Task requirements ▸
What lines below include the string "curl"? Pick them out and copy them.

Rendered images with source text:
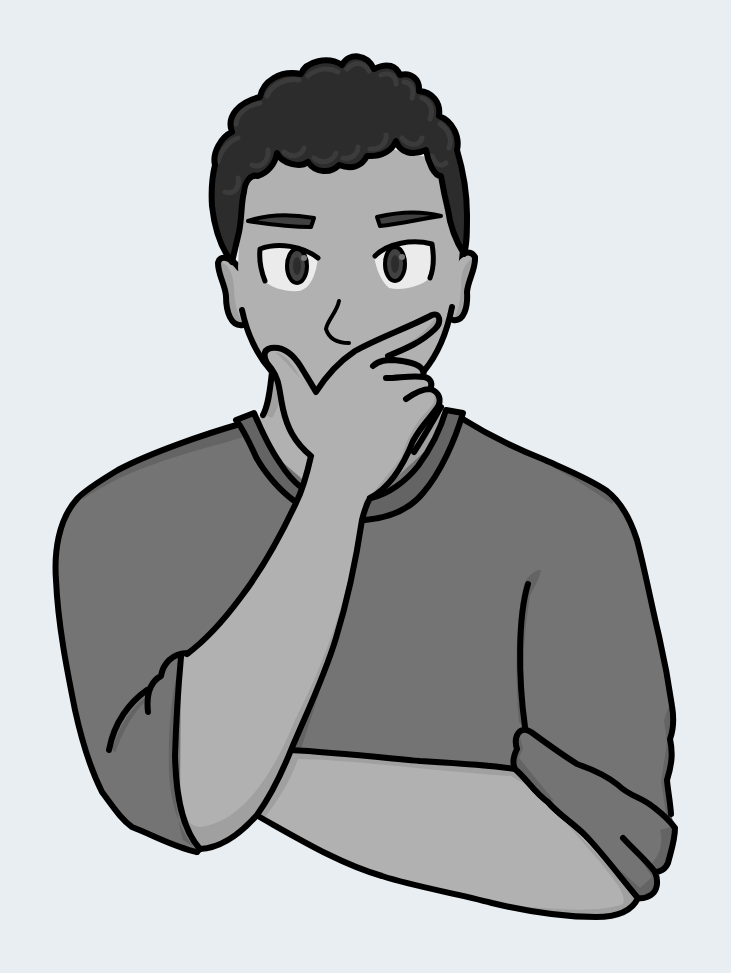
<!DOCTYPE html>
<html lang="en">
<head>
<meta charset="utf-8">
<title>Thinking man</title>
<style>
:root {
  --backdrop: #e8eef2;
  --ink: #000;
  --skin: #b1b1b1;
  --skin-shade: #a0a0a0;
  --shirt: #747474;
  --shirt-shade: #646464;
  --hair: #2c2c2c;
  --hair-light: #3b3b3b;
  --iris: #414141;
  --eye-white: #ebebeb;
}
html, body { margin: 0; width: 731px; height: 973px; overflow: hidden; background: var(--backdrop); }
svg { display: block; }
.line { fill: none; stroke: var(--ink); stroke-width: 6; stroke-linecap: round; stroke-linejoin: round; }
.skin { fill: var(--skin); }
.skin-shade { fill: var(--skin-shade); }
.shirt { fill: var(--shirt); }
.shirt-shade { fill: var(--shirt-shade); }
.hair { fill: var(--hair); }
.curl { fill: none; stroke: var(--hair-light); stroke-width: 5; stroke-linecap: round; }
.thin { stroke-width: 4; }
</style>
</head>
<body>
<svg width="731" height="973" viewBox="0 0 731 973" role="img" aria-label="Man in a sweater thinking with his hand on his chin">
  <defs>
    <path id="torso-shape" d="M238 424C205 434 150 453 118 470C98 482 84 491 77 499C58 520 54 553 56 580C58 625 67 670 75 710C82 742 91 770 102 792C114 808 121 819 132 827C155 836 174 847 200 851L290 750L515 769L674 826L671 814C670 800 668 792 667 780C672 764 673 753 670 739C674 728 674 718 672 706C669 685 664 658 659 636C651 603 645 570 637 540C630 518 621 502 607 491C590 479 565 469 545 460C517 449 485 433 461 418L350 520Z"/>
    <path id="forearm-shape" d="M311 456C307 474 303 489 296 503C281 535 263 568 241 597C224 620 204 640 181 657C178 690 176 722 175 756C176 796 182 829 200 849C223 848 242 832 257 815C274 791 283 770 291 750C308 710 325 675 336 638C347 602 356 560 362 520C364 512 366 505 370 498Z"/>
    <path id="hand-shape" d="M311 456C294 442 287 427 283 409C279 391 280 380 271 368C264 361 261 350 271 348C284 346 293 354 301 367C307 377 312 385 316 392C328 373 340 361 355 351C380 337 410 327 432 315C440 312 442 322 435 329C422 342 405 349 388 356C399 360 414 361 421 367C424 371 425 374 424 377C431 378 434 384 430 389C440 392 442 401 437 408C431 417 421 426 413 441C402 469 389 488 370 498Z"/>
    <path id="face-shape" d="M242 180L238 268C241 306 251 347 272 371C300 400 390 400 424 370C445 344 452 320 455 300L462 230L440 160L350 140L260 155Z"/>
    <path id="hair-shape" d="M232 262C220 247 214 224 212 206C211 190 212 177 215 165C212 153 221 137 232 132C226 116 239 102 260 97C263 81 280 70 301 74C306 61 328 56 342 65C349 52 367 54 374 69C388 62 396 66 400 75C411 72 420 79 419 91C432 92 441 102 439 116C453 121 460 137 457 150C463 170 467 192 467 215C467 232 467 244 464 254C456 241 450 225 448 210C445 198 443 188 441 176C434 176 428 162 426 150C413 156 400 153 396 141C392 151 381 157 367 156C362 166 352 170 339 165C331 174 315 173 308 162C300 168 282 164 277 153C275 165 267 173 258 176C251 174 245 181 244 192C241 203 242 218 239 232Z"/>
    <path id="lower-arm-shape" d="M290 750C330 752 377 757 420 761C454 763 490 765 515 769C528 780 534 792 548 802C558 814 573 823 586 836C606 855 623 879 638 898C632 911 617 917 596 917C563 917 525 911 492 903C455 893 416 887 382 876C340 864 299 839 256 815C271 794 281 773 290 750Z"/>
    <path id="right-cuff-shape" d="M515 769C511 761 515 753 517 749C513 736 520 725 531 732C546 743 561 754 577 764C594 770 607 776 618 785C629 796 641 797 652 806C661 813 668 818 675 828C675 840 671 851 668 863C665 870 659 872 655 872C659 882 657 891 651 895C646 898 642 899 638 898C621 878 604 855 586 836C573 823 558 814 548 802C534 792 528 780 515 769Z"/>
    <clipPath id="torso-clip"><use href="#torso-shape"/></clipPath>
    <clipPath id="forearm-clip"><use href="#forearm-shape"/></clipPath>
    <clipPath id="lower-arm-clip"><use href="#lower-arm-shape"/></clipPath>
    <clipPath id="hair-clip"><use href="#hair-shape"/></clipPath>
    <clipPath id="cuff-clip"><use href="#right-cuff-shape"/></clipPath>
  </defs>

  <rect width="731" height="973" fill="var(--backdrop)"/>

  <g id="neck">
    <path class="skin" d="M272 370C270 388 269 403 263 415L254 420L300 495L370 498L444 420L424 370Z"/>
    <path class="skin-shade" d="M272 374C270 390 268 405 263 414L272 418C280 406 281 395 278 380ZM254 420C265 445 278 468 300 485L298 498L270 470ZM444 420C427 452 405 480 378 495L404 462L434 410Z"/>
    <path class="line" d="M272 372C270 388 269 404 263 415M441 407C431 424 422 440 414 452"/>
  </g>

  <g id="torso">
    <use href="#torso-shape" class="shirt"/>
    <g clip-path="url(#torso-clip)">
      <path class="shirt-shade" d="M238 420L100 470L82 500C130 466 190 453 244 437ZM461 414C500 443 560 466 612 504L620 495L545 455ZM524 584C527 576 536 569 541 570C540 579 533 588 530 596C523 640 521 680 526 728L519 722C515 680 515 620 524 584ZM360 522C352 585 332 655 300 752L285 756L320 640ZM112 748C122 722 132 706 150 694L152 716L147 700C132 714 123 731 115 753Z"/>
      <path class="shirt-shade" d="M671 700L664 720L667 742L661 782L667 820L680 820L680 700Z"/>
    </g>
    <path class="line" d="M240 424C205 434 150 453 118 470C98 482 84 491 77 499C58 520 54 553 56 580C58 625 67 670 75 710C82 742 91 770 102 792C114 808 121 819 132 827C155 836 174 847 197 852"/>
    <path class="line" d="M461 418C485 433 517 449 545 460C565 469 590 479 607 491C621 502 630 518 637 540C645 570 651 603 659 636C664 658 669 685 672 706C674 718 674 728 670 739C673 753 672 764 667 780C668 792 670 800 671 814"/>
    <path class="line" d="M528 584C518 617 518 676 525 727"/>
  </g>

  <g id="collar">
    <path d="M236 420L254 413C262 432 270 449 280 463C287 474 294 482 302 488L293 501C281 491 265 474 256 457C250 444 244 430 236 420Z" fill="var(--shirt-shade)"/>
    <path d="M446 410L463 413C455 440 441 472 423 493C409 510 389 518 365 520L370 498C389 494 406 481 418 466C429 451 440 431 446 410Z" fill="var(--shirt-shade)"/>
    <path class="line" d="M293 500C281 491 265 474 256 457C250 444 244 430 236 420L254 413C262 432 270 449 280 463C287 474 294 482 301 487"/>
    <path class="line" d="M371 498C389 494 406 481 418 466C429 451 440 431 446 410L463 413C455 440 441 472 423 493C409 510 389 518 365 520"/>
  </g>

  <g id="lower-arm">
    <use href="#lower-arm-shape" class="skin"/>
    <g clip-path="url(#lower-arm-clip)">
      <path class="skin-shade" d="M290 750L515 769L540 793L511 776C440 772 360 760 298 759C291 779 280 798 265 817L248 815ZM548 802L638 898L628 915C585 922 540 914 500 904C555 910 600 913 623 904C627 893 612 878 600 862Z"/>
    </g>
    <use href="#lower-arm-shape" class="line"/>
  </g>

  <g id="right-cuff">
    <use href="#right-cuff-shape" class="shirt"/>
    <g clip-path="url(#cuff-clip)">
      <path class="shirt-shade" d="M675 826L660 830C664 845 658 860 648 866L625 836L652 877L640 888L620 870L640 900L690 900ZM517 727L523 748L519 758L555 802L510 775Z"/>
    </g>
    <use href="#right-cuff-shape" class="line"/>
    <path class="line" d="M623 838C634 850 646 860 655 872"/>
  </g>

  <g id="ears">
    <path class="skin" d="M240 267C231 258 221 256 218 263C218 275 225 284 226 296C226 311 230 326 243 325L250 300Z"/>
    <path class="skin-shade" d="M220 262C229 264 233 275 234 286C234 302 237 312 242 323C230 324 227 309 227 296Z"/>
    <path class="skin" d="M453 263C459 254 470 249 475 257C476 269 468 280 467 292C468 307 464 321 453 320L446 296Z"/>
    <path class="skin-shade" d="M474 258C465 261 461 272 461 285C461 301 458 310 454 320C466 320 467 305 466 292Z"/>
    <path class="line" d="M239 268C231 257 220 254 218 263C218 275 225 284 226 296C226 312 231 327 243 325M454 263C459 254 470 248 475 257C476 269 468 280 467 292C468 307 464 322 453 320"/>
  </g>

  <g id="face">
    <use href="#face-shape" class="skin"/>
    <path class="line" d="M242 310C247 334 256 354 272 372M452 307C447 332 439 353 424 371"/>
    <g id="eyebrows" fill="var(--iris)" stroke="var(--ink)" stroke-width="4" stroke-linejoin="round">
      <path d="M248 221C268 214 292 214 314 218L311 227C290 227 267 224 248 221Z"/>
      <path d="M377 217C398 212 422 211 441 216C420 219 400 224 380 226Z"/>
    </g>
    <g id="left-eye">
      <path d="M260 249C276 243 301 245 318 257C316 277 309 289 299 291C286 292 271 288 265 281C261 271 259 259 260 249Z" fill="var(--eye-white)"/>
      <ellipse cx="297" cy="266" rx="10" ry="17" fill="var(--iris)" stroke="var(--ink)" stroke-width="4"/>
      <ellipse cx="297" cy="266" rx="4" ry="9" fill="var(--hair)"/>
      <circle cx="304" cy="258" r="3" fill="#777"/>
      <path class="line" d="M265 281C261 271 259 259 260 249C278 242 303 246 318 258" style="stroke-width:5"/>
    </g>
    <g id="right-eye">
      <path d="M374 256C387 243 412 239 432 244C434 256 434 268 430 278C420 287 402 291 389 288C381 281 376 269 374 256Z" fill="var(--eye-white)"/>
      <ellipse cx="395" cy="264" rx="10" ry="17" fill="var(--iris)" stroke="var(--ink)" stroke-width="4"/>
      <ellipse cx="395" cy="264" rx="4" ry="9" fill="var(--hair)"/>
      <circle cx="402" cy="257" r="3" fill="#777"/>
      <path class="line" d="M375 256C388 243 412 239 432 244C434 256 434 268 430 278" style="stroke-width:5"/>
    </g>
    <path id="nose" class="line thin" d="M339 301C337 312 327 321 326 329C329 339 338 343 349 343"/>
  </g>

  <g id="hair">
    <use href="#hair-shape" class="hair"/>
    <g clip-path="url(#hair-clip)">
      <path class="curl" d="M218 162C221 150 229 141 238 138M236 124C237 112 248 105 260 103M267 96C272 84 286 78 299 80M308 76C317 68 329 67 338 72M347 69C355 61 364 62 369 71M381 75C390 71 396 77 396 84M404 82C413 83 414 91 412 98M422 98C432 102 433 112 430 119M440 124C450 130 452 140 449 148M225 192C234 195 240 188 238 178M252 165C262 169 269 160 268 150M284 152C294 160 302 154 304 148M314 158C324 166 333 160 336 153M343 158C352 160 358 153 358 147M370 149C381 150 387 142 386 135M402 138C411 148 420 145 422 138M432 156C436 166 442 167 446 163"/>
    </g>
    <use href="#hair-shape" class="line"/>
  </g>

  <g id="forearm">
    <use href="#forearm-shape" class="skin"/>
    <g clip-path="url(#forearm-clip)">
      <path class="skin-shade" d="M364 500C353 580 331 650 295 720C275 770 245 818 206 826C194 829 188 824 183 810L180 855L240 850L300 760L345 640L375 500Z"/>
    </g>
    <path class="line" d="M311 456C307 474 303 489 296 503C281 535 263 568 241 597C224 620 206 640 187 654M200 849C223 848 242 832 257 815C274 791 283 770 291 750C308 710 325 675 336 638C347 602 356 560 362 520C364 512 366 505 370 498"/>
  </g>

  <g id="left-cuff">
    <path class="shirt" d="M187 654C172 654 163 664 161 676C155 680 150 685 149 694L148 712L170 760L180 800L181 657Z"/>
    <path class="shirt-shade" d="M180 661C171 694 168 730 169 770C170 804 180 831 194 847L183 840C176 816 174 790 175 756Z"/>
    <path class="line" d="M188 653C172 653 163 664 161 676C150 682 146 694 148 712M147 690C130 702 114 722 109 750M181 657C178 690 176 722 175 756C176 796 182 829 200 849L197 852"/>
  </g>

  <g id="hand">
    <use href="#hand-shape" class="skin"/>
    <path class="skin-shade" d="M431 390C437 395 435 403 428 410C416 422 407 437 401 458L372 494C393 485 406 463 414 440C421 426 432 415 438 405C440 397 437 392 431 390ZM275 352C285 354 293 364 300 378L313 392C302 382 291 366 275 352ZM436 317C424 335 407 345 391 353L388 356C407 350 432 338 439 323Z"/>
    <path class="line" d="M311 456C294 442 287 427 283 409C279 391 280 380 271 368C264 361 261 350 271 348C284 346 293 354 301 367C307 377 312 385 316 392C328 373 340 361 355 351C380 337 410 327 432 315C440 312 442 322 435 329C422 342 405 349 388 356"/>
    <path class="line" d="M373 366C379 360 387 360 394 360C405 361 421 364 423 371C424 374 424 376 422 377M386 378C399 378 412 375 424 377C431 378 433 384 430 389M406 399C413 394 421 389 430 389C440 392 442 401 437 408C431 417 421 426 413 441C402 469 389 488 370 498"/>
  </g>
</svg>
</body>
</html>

Task answer ▸
.curl { fill: none; stroke: var(--hair-light); stroke-width: 5; stroke-linecap: round; }
      <path class="curl" d="M218 162C221 150 229 141 238 138M236 124C237 112 248 105 260 103M267 96C272 84 286 78 299 80M308 76C317 68 329 67 338 72M347 69C355 61 364 62 369 71M381 75C390 71 396 77 396 84M404 82C413 83 414 91 412 98M422 98C432 102 433 112 430 119M440 124C450 130 452 140 449 148M225 192C234 195 240 188 238 178M252 165C262 169 269 160 268 150M284 152C294 160 302 154 304 148M314 158C324 166 333 160 336 153M343 158C352 160 358 153 358 147M370 149C381 150 387 142 386 135M402 138C411 148 420 145 422 138M432 156C436 166 442 167 446 163"/>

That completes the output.